• DATA FOR REVIEW
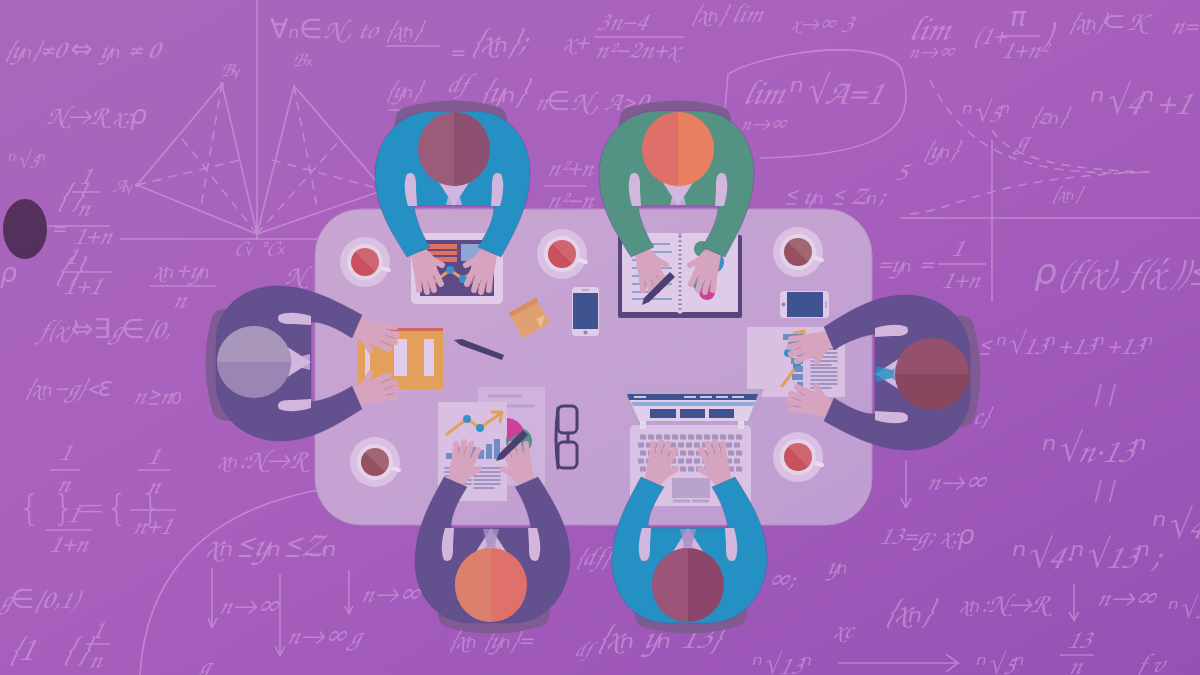
<!DOCTYPE html>
<html lang="en">
<head>
<meta charset="utf-8">
<title>Team around a table</title>
<style>
:root{
  --navy:#63508f; --teal:#2590c4; --green:#549283; --plum:#805a92;
  --skin:#d6a4bf; --shirt:#d3b6de; --paper:#d9c0e3; --ink:#4c3f72;
  --blue:#3f5390; --line:#8a86b8; --orange:#e2a05a; --red:#c9505d; --cocoa:#96505f;
  --pink:#cf3f9c; --sky:#3a8fc4;
}
html,body{margin:0;width:1200px;height:675px;overflow:hidden;background:#a25cba}
svg{display:block}
.notes text{font-family:"TeX Gyre Chorus","DejaVu Sans",cursive;font-size:27px;font-style:italic;fill:#d9aee4}
.notes .s{font-size:21px}
.notes .l{font-size:36px}
.notes path{fill:none;stroke:#d9aee4;stroke-width:1.6}
.notes .dash{stroke-dasharray:9 7}
.notes .brace{font-family:"DejaVu Sans",sans-serif;font-style:normal;font-weight:200}
.stroke{fill:none;stroke-linecap:round;stroke-linejoin:round}
.ana{--coat:var(--teal);--hair:#9b5c79;--shade:#8d5070;--tie:var(--shirt)}
.ben{--coat:var(--green);--hair:#df7069;--shade:#e8805f;--tie:var(--shirt)}
.cal{--coat:var(--navy);--hair:#9c85b4;--shade:#a996bb;--tie:var(--shirt)}
.dee{--coat:var(--navy);--hair:#95506d;--shade:#88475f;--tie:var(--teal)}
.eli{--coat:var(--navy);--hair:#e0706a;--shade:#da806d;--tie:#a58fc5}
.fay{--coat:var(--teal);--hair:#8c466b;--shade:#9c5478;--tie:#a58fc5}
.black-coffee{--drink:var(--cocoa)}
.tea{--drink:var(--red)}
</style>
</head>
<body>
<svg width="1200" height="675" viewBox="0 0 1200 675" role="img" aria-label="Six people working around a table, seen from above">
<defs>
  <linearGradient id="wall" x2="1" y2="1"><stop stop-color="#a967bb"/><stop offset=".45" stop-color="#a860bd"/><stop offset="1" stop-color="#9651b4"/></linearGradient>
  <linearGradient id="tabletop" x2="1" y2="1"><stop stop-color="#c9a6d0"/><stop offset="1" stop-color="#bf9dd3"/></linearGradient>
  <g id="hand">
    <path fill="var(--skin)" d="M-43 106L-28 100Q-17 108-17 119L-24 134L-38 134Q-41 120-43 106Z"/>
    <path class="stroke" stroke="var(--skin)" stroke-width="6" d="M-36 128L-35 141M-30 128L-27 143M-24 126L-20 141M-20 120L-13 135M-28 107L-12 116"/>
    <path class="stroke" stroke="#b987ae" d="M-33 132L-32 139M-27 131L-24 139M-21 127L-17 135"/>
  </g>
  <g id="person">
    <path fill="var(--plum)" d="M-59-20Q-60-40-48-42Q0-55 45-42Q56-38 52-20Z"/>
    <use href="#hand"/><use href="#hand" transform="scale(-1 1)"/>
    <path fill="var(--coat)" stroke="#5b4589" stroke-opacity=".35" d="M-47 108C-62 84-78 60-79 28C-80-5-58-38-20-38H20C58-38 78-5 76 28C74 60 60 84 47 108L24 98C34 82 40 70 40 57H-40C-38 70-33 84-24 98Z"/>
    <path fill="var(--shirt)" d="M-47 25Q-37 20-38 40L-37 57H-46Q-52 36-47 25ZM47 25Q37 20 38 40L37 57H46Q52 36 47 25Z"/>
    <path fill="var(--shirt)" d="M-16 32H16L0 57Z"/>
    <path fill="var(--tie)" d="M-7 34H7L4 40L8 56H-8L-4 40Z" opacity=".8"/>
    <ellipse cy="30" rx="11" ry="8" fill="var(--skin)"/>
    <ellipse rx="36" ry="37" fill="var(--hair)"/>
    <path fill="var(--shade)" d="M0-37A36 37 0 0 1 0 37Z"/>
  </g>
  <g id="cup">
    <circle r="25" fill="#dac0e2"/><path class="stroke" stroke="#eadcf0" stroke-width="4" d="M17 6L24 8"/>
    <circle r="18" fill="#e5d3ea"/><circle r="14" fill="var(--drink)"/><path fill="#fff" opacity=".12" d="M-10-10L10 10A14 14 0 0 0-10-10Z"/>
  </g>
  <g id="phone">
    <rect width="27" height="49" rx="4" fill="#e0cbe8"/><rect x="1" y="6" width="25" height="36" fill="var(--blue)"/>
    <circle cx="13.5" cy="45.5" r="2" fill="var(--line)"/><path stroke="var(--line)" d="M10 3H17"/>
  </g>
  <g id="trend">
    <path class="stroke" stroke="var(--orange)" stroke-width="3" d="M0 22L20 7L33 16L54 1M45 0L55 0L53 10"/>
    <circle cx="20" cy="7" r="4" fill="var(--sky)"/><circle cx="33" cy="16" r="4" fill="var(--sky)"/>
  </g>
  <g id="bars"><path fill="#6f8fc4" d="M0 20V14H6V20ZM8 20V9H14V20ZM16 20V12H22V20ZM24 20V8H30V20ZM32 20V11H38V20ZM40 20V5H46V20ZM48 20V0H54V20Z"/></g>
  <g id="pen"><path fill="var(--ink)" d="M0 0L8-1L50 15L48 20L6 5Z"/></g>
  <g id="copy" class="stroke" stroke="var(--line)" stroke-width="1.6"><path d="M0 0H26M0 4H26M0 8H26M0 12H26M0 16H26M0 20H20"/></g>
</defs>

<rect width="1200" height="675" fill="url(#wall)"/>

<g class="notes" opacity=".5">
  <text x="4" y="58">{yₙ}≠0 ⇔ yₙ ≠ 0</text><text class="s" x="220" y="76">Bᵧ</text><text class="s" x="292" y="66">Bₓ</text>
  <text x="270" y="38">∀ₙ∈N, to</text><text x="385" y="38">{xₙ}</text><text x="385" y="98">{yₙ}</text><text x="446" y="92">df</text>
  <text x="448" y="60">=</text><text class="l" x="470" y="52">{xₙ};</text><text class="l" x="478" y="102">{yₙ}</text>
  <text x="562" y="50">x+</text><text x="596" y="30">3n−4</text><text x="594" y="58">n²−2n+x</text>
  <text x="534" y="110">n∈N,  A&gt;0</text><text x="690" y="22">{xₙ} lim</text><text class="s" x="790" y="30">x→∞</text><text x="840" y="32">3</text>
  <text class="l" x="742" y="104">lim ⁿ√A=1</text><text class="s" x="740" y="130">n→∞</text>
  <text class="l" x="908" y="40">lim</text><text class="s" x="908" y="58">n→∞</text><text x="972" y="44">(1+</text><text x="1010" y="26">π</text><text x="1000" y="58">1+n²</text><text class="l" x="1040" y="46">)</text>
  <text x="1068" y="30">{xₙ}⊂K</text><text x="1170" y="34">n=</text>
  <text x="46" y="124">N→R  x:ρ</text><text class="s" x="8" y="168">ⁿ√5ⁿ</text><text class="l" x="56" y="206">{  }</text><text x="78" y="184">1</text><text x="76" y="216">n</text><text class="s" x="112" y="192">Aᵧ</text>
  <text x="12" y="240">xc</text><text x="50" y="236">=</text><text x="72" y="244">1+n</text><text x="0" y="282">ρ</text><text class="s" x="234" y="254">Cᵧ  °Cₓ</text>
  <text class="l" x="54" y="280">{      }</text><text x="64" y="264">1</text><text x="62" y="294">1+1</text><text x="152" y="278">xₙ+yₙ</text><text x="172" y="308">n</text><text x="284" y="284">N</text>
  <text x="38" y="338">f(x)⇔∃g∈[0,</text><text x="24" y="396">{xₙ−g}&lt;ε</text><text x="132" y="404">n≥n₀</text>
  <text class="l brace" x="18" y="520">{    }={    }</text><text x="58" y="460">1</text><text x="56" y="492">n</text><text x="66" y="522">1</text><text x="48" y="552">1+n</text><text x="146" y="464">1</text><text x="146" y="494">n</text><text x="132" y="534">n+1</text>
  <text x="216" y="468">xₙ:N→R</text><text class="l" x="204" y="556">xₙ≤yₙ≤Zₙ</text><text x="0" y="608">g∈[0,1)</text><text x="218" y="614">n→∞</text><text x="286" y="644">n→∞  g</text><text x="360" y="602">n→∞</text>
  <text class="l" x="62" y="660">{   }</text><text x="90" y="638">1</text><text x="88" y="668">n</text><text class="l" x="8" y="660">{1</text><text x="198" y="674">g</text>
  <text x="448" y="648">{xₙ {yₙ}=</text><text class="s" x="574" y="656">df</text><text class="l" x="596" y="648">{xₙ yₙ 13}</text><text x="575" y="565">{df}</text>
  <text x="752" y="674">ⁿ√13ⁿ</text><text x="826" y="574">yₙ</text><text x="832" y="638">xc</text><text x="766" y="588">∞;</text>
  <text x="546" y="176">n²+n</text><text x="546" y="208">n²−n</text><text x="782" y="204">≤ yₙ ≤ Zₙ;</text>
  <text x="894" y="180">5</text><text x="922" y="158">{yₙ}</text><text x="962" y="122">ⁿ√5ⁿ</text><text x="1030" y="124">{zₙ}</text><text x="1016" y="148">g</text><text class="l" x="1090" y="114">ⁿ√4ⁿ+1</text><text class="s" x="1052" y="200">[xₙ]</text>
  <text x="876" y="272">=yₙ =</text><text x="950" y="256">1</text><text x="940" y="288">1+n</text><text class="l" x="1034" y="284">ρ(f(x), f(x′))≤</text>
  <text x="976" y="354">≤ ⁿ√13ⁿ+13ⁿ+13ⁿ</text><text x="1088" y="402">||</text><text class="l" x="1042" y="462">ⁿ√n·13ⁿ</text><text x="1088" y="498">||</text>
  <text x="972" y="424">c}</text><text x="926" y="490">n→∞</text><text x="878" y="544">13=g;  x:ρ</text><text class="l" x="1012" y="568">ⁿ√4·ⁿ√13ⁿ;</text><text class="l" x="1152" y="538">ⁿ√4</text>
  <text class="l" x="884" y="622">{xₙ}</text><text x="958" y="612">xₙ:N→R</text><text x="1096" y="606">n→∞</text><text x="1168" y="618">ⁿ√5</text><text x="1066" y="648">13</text><text x="976" y="674">ⁿ√5ⁿ</text><text x="1068" y="674">n</text><text x="1136" y="672">f  v</text>
  <path d="M257 0V240M120 239H400M137 185L222 84L257 234ZM257 234L294 86L384 190Z"/><path class="dash" d="M137 185L240 160M222 84L200 212M257 234L180 136M257 234L340 140M294 86L318 212M272 160L384 190"/>
  <circle cx="137" cy="185" r="2" fill="#d9aee4"/><circle cx="222" cy="84" r="2" fill="#d9aee4"/>
  <path d="M386 46H440M388 110H438M594 37H684M1000 36H1040M72 192H100M46 226H110M64 272H112M150 286H216M544 186H586M938 264H986M50 470H80M46 530H92M138 470H170M130 510H176M86 644H110M1060 655H1094"/>
  <path d="M740 68C800 45 890 42 902 70C914 115 908 155 760 158M740 68L728 74L724 120M900 218H1200M992 140V302"/><path class="dash" d="M930 80C965 150 1020 178 1150 172M992 130C1010 160 1070 170 1150 172M910 214C960 210 980 178 1150 172"/>
  <ellipse cx="25" cy="229" rx="22" ry="30"/>
  <path d="M212 568V628L208 618M212 628L217 618M280 574V656L275 646M280 656L285 646M349 570V614L345 606M349 614L353 606M906 460V508L901 498M906 508L911 498M1074 584V620L1069 612M1074 620L1079 612M838 663H958L946 654M958 663L946 672M140 675C145 590 190 510 330 488"/>
</g>

<rect x="315" y="209" width="557" height="316" rx="46" fill="url(#tabletop)" stroke="#b48cc5"/>

<g id="cups">
  <use class="tea" href="#cup" x="365" y="262"/><use class="tea" href="#cup" x="562" y="254"/><use class="black-coffee" href="#cup" x="798" y="252"/>
  <use class="black-coffee" href="#cup" x="375" y="462"/><use class="tea" href="#cup" x="798" y="457"/>
</g>

<g id="tablet">
  <rect x="411" y="233" width="92" height="71" rx="5" fill="#e0cce8"/><rect x="420" y="240" width="74" height="56" fill="#5d4a86"/>
  <path fill="#e0705f" d="M426 244H457V249H426ZM426 251H457V255H426ZM426 257H457V262H426Z"/><rect x="461" y="244" width="29" height="17" fill="#8fa5d4"/>
  <use href="#trend" x="430" y="263"/>
</g>

<g id="notebook">
  <rect x="618" y="235" width="124" height="83" rx="2" fill="#57457f"/>
  <path fill="#dfcbe8" d="M622 233H677L680 236L683 233H738V312H683L680 314L677 312H622Z"/>
  <path stroke="#8aa3d2" stroke-width="2" d="M632 244H670M632 252H672M632 260H660M632 268H672M632 276H665M632 284H672M632 292H660M632 299H672"/>
  <path stroke="#8a76a5" stroke-width="3" stroke-dasharray="1.5 3" d="M680 236V312"/>
  <circle cx="702" cy="249" r="8" fill="var(--green)"/><circle cx="713" cy="262" r="11" fill="var(--sky)"/><circle cx="701" cy="284" r="8" fill="var(--green)"/><circle cx="707" cy="292" r="8" fill="var(--pink)"/>
</g>

<g id="folder">
  <rect x="358" y="328" width="85" height="61" fill="var(--orange)"/><path fill="#d3675f" d="M390 328H443V331H390Z"/>
  <path fill="#e0cbe8" d="M394 339H407V376H394ZM424 339H434V376H424ZM365 339H370V376H365Z"/>
</g>

<g id="desk-things">
  <g transform="rotate(-29 530 318)"><rect x="514" y="303" width="31" height="29" fill="#e0a071"/><path fill="#d58f62" d="M514 303H545V308H514Z"/><path fill="#f0bd8a" d="M535 332V322H545Z"/></g>
  <use href="#phone" x="572" y="287"/><use href="#phone" transform="translate(829 291) rotate(90)"/>
  <use href="#pen" x="454" y="340"/>
  <g class="stroke" stroke="var(--ink)" stroke-width="3"><rect x="558" y="406" width="19" height="27" rx="5"/><rect x="558" y="442" width="19" height="26" rx="5"/><path d="M568 433V442M558 408Q554 438 558 468"/></g>
</g>

<g id="right-report">
  <rect x="747" y="327" width="98" height="70" fill="var(--paper)"/>
  <use href="#trend" transform="translate(781 386) rotate(-90) scale(1 -1) translate(0 -23)"/>
  <use href="#bars" transform="translate(783 388) rotate(-90)"/>
  <use href="#copy" x="811" y="345"/><use href="#copy" x="811" y="368"/>
</g>

<g id="left-report">
  <rect x="478" y="387" width="67" height="98" fill="#d0b3dc"/><path stroke="#baa0cd" stroke-width="3" d="M488 396H522M488 406H535"/>
  <rect x="438" y="402" width="69" height="99" fill="var(--paper)"/>
  <use href="#trend" x="447" y="412"/><use href="#bars" x="446" y="439"/><use href="#copy" x="445" y="468"/><use href="#copy" x="474" y="468"/>
  <circle cx="519" cy="441" r="13" fill="var(--green)"/><path fill="var(--pink)" d="M507 441V418A19 19 0 0 1 524 430Z"/>
</g>

<g id="laptop">
  <path fill="#bda2cf" d="M622 389H764L751 425H636Z"/><path fill="#e0cde9" d="M627 394H758L748 421H639Z"/>
  <path fill="var(--blue)" d="M627 394H758L756 400H629ZM650 409H676V418H650ZM680 409H705V418H680ZM709 409H734V418H709Z"/><path fill="#8fa9d8" d="M631 402H755L753 406H633Z"/>
  <path stroke="#d6c2e2" stroke-width="2" d="M634 397H650M684 397H748" stroke-dasharray="12 4"/>
  <rect x="630" y="425" width="121" height="81" rx="5" fill="#dac2e4"/><path fill="#e7d7ed" d="M640 421H646V429H640ZM738 421H744V429H738Z"/>
  <path stroke="#a793bd" stroke-width="5" stroke-dasharray="6 2" d="M640 437H742M638 445H742M640 453H742M638 461H742M640 469H742"/>
  <rect x="672" y="478" width="38" height="20" fill="#b9a2cb"/><path stroke="#b9a2cb" stroke-width="3" d="M673 501H690M692 501H709"/>
</g>

<g id="team">
  <use class="ana" href="#person" transform="translate(454 149)"/>
  <use class="ben" href="#person" transform="translate(678 149)"/>
  <use class="cal" href="#person" transform="translate(254 362) rotate(-90)"/>
  <use class="dee" href="#person" transform="translate(932 374) rotate(90)"/>
  <use class="eli" href="#person" transform="translate(491 585) rotate(180)"/>
  <use class="fay" href="#person" transform="translate(688 585) rotate(180)"/>
</g>

<g id="held-pens">
  <path fill="var(--ink)" d="M642 305L644 298L670 272L675 277L649 302Z"/>
  <path fill="var(--ink)" d="M496 461L499 454L523 430L528 435L503 459Z"/>
</g>
</svg>
</body>
</html>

• PROBLEM
From the opening line of the entries, copy each line exactly until the line with "--skin:#d6a4bf; --shirt:#d3b6de; --paper:#d9c0e3;", which is copied as well; leave out pictures.

• RESPONSE AREA
<!DOCTYPE html>
<html lang="en">
<head>
<meta charset="utf-8">
<title>Team around a table</title>
<style>
:root{
  --navy:#63508f; --teal:#2590c4; --green:#549283; --plum:#805a92;
  --skin:#d6a4bf; --shirt:#d3b6de; --paper:#d9c0e3; --ink:#4c3f72;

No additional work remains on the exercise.